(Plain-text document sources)
━━━━━━━━
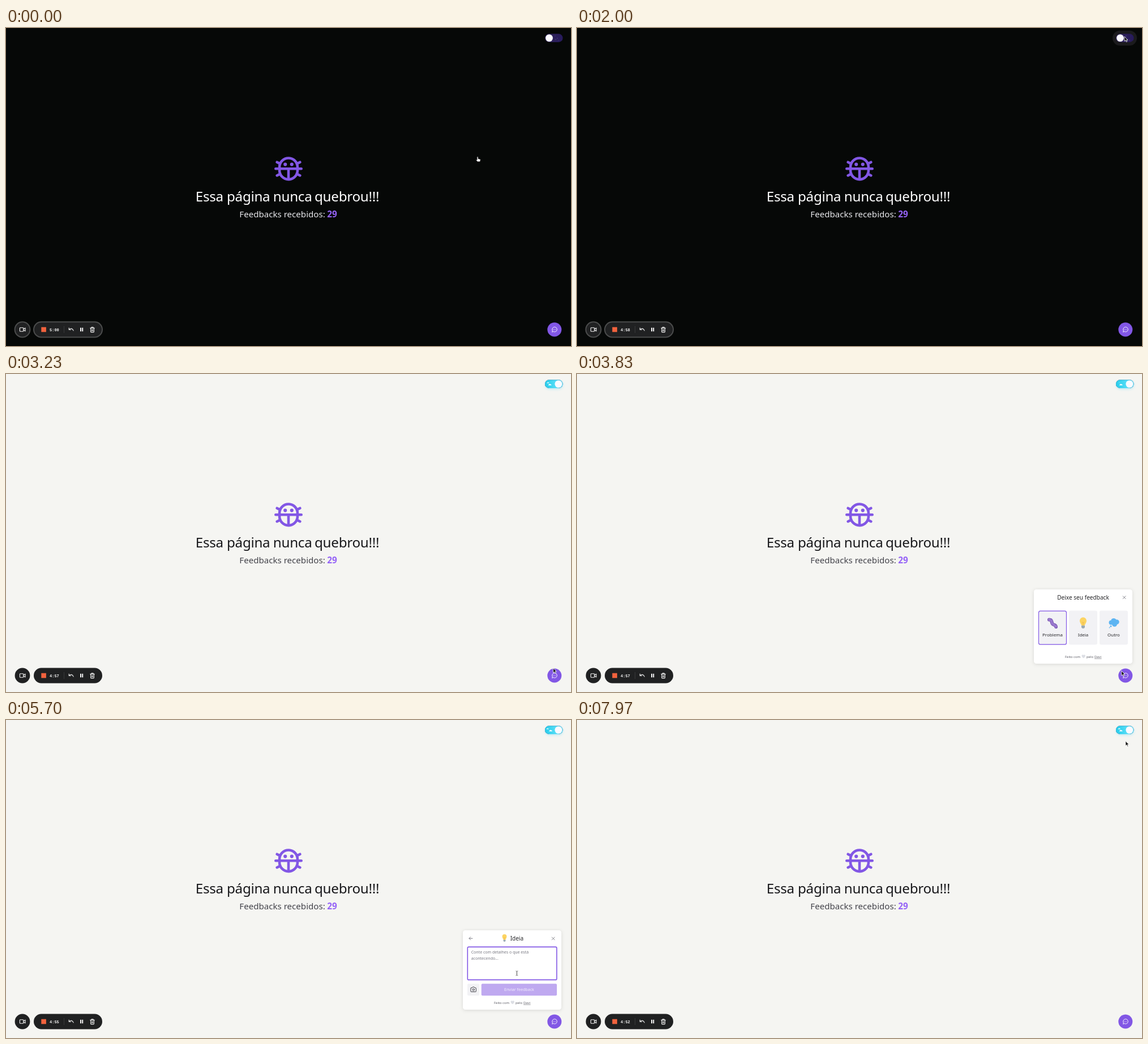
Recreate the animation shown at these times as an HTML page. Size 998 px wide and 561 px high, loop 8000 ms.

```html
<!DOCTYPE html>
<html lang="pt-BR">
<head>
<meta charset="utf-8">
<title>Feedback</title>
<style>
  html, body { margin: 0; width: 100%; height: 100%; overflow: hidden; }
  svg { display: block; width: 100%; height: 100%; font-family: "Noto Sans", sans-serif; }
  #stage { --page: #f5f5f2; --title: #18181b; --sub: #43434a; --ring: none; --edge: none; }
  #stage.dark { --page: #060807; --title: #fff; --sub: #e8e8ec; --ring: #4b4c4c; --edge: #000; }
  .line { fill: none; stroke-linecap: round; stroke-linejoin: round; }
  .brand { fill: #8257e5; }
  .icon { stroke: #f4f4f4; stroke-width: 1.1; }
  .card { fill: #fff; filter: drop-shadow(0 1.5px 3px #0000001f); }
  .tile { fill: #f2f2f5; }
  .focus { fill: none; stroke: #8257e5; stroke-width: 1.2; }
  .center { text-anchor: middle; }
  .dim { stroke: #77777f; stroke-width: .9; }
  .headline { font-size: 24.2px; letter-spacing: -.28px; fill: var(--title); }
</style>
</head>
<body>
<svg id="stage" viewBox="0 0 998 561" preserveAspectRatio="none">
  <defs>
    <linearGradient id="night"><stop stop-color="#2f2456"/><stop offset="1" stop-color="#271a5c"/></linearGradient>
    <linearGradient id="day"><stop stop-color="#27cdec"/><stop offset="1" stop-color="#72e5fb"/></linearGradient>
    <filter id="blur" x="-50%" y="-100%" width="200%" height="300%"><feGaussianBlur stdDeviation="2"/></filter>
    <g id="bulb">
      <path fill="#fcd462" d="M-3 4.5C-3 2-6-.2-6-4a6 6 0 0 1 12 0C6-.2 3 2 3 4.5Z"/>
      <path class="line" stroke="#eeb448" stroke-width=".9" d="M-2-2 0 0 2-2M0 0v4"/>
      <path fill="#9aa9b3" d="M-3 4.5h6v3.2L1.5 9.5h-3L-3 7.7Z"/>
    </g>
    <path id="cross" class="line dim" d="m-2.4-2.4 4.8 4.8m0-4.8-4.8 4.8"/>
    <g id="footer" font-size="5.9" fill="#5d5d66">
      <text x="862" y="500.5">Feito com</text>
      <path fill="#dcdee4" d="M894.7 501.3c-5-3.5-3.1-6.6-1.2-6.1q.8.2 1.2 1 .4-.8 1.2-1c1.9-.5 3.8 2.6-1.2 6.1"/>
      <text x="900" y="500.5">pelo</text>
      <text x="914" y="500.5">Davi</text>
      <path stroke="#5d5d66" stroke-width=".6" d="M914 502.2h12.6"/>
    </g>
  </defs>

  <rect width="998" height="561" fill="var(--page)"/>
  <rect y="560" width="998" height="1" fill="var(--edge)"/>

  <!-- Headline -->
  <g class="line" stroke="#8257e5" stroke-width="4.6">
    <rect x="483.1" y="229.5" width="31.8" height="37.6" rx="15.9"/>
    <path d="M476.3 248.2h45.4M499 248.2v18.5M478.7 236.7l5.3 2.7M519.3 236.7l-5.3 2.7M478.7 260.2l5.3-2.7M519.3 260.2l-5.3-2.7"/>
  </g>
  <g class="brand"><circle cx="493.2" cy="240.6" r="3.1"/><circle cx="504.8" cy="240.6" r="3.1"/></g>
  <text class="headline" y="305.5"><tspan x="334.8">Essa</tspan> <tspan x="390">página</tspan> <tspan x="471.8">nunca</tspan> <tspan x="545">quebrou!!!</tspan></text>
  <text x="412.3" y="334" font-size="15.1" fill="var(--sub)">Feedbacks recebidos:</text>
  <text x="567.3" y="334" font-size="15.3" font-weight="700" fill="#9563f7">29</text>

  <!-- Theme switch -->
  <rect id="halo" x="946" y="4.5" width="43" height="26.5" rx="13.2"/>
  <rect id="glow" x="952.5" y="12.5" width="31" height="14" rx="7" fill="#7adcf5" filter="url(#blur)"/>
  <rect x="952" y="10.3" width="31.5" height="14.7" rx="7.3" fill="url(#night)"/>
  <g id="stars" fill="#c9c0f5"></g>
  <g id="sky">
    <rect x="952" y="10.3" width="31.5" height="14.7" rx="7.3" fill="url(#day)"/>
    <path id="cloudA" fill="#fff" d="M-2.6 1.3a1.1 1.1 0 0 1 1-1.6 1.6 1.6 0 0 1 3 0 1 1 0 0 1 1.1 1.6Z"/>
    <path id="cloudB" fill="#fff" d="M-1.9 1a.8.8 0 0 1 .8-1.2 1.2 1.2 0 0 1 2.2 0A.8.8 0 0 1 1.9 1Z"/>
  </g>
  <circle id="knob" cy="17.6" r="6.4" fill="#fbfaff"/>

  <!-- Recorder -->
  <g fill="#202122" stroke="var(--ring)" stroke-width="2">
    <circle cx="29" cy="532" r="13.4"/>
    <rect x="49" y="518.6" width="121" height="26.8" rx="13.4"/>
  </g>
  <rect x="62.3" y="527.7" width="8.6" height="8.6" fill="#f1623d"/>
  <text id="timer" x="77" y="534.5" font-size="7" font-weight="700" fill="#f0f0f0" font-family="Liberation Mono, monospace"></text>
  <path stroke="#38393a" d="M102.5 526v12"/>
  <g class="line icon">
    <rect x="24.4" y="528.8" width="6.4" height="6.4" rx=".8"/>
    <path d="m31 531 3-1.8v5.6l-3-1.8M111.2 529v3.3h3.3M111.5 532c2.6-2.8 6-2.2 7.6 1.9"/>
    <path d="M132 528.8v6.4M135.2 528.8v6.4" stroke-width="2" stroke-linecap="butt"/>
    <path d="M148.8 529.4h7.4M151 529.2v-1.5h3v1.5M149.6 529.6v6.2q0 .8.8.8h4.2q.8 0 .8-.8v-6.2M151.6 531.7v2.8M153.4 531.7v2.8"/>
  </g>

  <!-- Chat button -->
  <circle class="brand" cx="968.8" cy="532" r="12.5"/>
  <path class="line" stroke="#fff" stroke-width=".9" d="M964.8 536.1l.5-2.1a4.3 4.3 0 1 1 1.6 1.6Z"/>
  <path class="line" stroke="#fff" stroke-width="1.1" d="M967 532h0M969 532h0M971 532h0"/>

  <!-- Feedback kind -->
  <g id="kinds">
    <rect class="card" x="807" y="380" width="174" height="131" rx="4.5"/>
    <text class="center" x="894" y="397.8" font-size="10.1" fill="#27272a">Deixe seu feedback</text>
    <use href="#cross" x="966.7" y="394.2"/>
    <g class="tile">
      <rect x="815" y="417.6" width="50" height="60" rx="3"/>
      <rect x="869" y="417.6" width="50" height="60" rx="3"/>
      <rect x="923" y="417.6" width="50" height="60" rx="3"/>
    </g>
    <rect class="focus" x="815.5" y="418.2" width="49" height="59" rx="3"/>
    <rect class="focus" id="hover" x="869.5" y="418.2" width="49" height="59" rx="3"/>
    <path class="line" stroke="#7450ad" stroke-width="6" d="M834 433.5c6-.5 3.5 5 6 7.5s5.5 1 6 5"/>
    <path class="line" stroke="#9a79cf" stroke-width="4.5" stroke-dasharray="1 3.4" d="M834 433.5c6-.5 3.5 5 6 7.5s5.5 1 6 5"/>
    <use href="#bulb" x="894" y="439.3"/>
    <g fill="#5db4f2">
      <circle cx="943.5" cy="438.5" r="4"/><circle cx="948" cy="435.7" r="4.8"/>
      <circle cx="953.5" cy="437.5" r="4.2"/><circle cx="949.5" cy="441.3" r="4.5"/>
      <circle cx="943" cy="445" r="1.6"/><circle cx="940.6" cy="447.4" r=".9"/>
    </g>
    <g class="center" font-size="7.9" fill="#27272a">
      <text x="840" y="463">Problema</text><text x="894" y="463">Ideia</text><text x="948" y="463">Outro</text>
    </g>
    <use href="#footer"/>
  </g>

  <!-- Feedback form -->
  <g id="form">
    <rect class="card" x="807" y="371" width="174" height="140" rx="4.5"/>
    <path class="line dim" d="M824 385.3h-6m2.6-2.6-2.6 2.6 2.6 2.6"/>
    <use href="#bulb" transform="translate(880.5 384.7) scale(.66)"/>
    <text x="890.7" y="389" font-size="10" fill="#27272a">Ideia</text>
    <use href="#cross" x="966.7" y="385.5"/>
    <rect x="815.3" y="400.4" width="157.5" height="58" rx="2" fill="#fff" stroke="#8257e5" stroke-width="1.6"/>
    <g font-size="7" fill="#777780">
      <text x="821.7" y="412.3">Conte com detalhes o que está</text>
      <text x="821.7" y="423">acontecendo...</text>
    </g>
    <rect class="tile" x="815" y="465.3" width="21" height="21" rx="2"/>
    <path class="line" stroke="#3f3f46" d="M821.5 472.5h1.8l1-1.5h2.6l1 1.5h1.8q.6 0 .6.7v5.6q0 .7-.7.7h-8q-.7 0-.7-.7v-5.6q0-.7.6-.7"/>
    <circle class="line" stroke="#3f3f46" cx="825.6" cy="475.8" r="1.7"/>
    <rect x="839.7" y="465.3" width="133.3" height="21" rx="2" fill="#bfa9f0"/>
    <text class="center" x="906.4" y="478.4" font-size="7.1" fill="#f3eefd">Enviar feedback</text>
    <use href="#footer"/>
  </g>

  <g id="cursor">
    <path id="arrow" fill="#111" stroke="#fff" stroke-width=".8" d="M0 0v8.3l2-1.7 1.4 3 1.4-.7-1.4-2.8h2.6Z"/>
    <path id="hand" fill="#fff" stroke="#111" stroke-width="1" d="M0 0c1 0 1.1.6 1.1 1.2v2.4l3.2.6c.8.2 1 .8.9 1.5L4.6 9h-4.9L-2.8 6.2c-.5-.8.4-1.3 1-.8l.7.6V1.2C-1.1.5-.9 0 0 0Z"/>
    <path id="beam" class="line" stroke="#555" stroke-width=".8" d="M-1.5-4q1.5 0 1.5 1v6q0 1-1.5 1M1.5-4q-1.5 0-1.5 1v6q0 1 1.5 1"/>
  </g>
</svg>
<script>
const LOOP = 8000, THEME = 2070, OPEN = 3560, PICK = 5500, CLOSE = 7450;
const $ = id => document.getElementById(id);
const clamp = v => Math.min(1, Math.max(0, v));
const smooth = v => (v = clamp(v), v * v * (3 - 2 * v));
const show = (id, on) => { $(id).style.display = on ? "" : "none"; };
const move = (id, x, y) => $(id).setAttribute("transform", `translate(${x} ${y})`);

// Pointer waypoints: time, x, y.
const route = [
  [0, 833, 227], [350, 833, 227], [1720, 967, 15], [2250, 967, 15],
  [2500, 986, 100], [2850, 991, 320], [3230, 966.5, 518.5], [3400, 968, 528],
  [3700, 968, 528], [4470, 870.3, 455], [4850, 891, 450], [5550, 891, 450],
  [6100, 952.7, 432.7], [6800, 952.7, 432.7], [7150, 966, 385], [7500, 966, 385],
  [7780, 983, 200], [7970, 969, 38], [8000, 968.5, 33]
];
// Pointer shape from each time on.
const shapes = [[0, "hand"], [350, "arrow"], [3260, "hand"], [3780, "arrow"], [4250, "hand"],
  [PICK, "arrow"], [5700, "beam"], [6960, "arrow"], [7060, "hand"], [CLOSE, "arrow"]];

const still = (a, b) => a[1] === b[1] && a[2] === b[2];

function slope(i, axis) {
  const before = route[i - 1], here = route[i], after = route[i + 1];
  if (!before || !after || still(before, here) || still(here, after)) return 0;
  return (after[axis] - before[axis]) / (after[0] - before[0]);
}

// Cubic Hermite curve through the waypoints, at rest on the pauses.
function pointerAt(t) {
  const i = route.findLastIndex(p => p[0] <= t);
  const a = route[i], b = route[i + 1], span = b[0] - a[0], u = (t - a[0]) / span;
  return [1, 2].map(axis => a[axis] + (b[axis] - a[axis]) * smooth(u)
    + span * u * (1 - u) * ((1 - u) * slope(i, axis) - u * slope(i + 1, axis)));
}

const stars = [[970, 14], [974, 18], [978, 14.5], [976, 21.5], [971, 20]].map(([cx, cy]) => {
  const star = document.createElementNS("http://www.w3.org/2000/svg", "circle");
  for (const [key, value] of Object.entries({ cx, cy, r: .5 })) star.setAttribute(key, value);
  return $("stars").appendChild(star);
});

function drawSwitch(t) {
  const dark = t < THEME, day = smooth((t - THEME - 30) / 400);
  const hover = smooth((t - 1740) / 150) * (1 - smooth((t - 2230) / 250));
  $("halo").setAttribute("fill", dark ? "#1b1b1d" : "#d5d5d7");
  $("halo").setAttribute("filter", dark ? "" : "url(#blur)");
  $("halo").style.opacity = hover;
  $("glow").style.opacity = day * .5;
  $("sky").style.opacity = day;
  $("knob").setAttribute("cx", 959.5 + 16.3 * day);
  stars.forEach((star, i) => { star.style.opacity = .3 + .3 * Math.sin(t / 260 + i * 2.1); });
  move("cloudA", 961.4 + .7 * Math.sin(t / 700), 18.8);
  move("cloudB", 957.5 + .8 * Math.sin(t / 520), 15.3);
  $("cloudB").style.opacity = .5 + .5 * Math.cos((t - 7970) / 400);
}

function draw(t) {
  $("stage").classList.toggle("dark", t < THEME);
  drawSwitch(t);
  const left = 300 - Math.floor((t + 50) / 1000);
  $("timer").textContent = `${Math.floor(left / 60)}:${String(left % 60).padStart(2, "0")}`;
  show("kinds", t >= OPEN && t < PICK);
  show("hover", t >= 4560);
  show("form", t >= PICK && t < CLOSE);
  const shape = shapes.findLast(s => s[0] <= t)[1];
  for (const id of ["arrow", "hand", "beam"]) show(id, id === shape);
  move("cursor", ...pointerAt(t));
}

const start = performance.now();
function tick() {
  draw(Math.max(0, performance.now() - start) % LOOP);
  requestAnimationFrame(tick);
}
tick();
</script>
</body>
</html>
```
━━━━━━━━
# [TRY IT]
Identify each line in the records above containing the word "floor"; copy those lines.

# [RESULT BELOW]
  const left = 300 - Math.floor((t + 50) / 1000);
  $("timer").textContent = `${Math.floor(left / 60)}:${String(left % 60).padStart(2, "0")}`;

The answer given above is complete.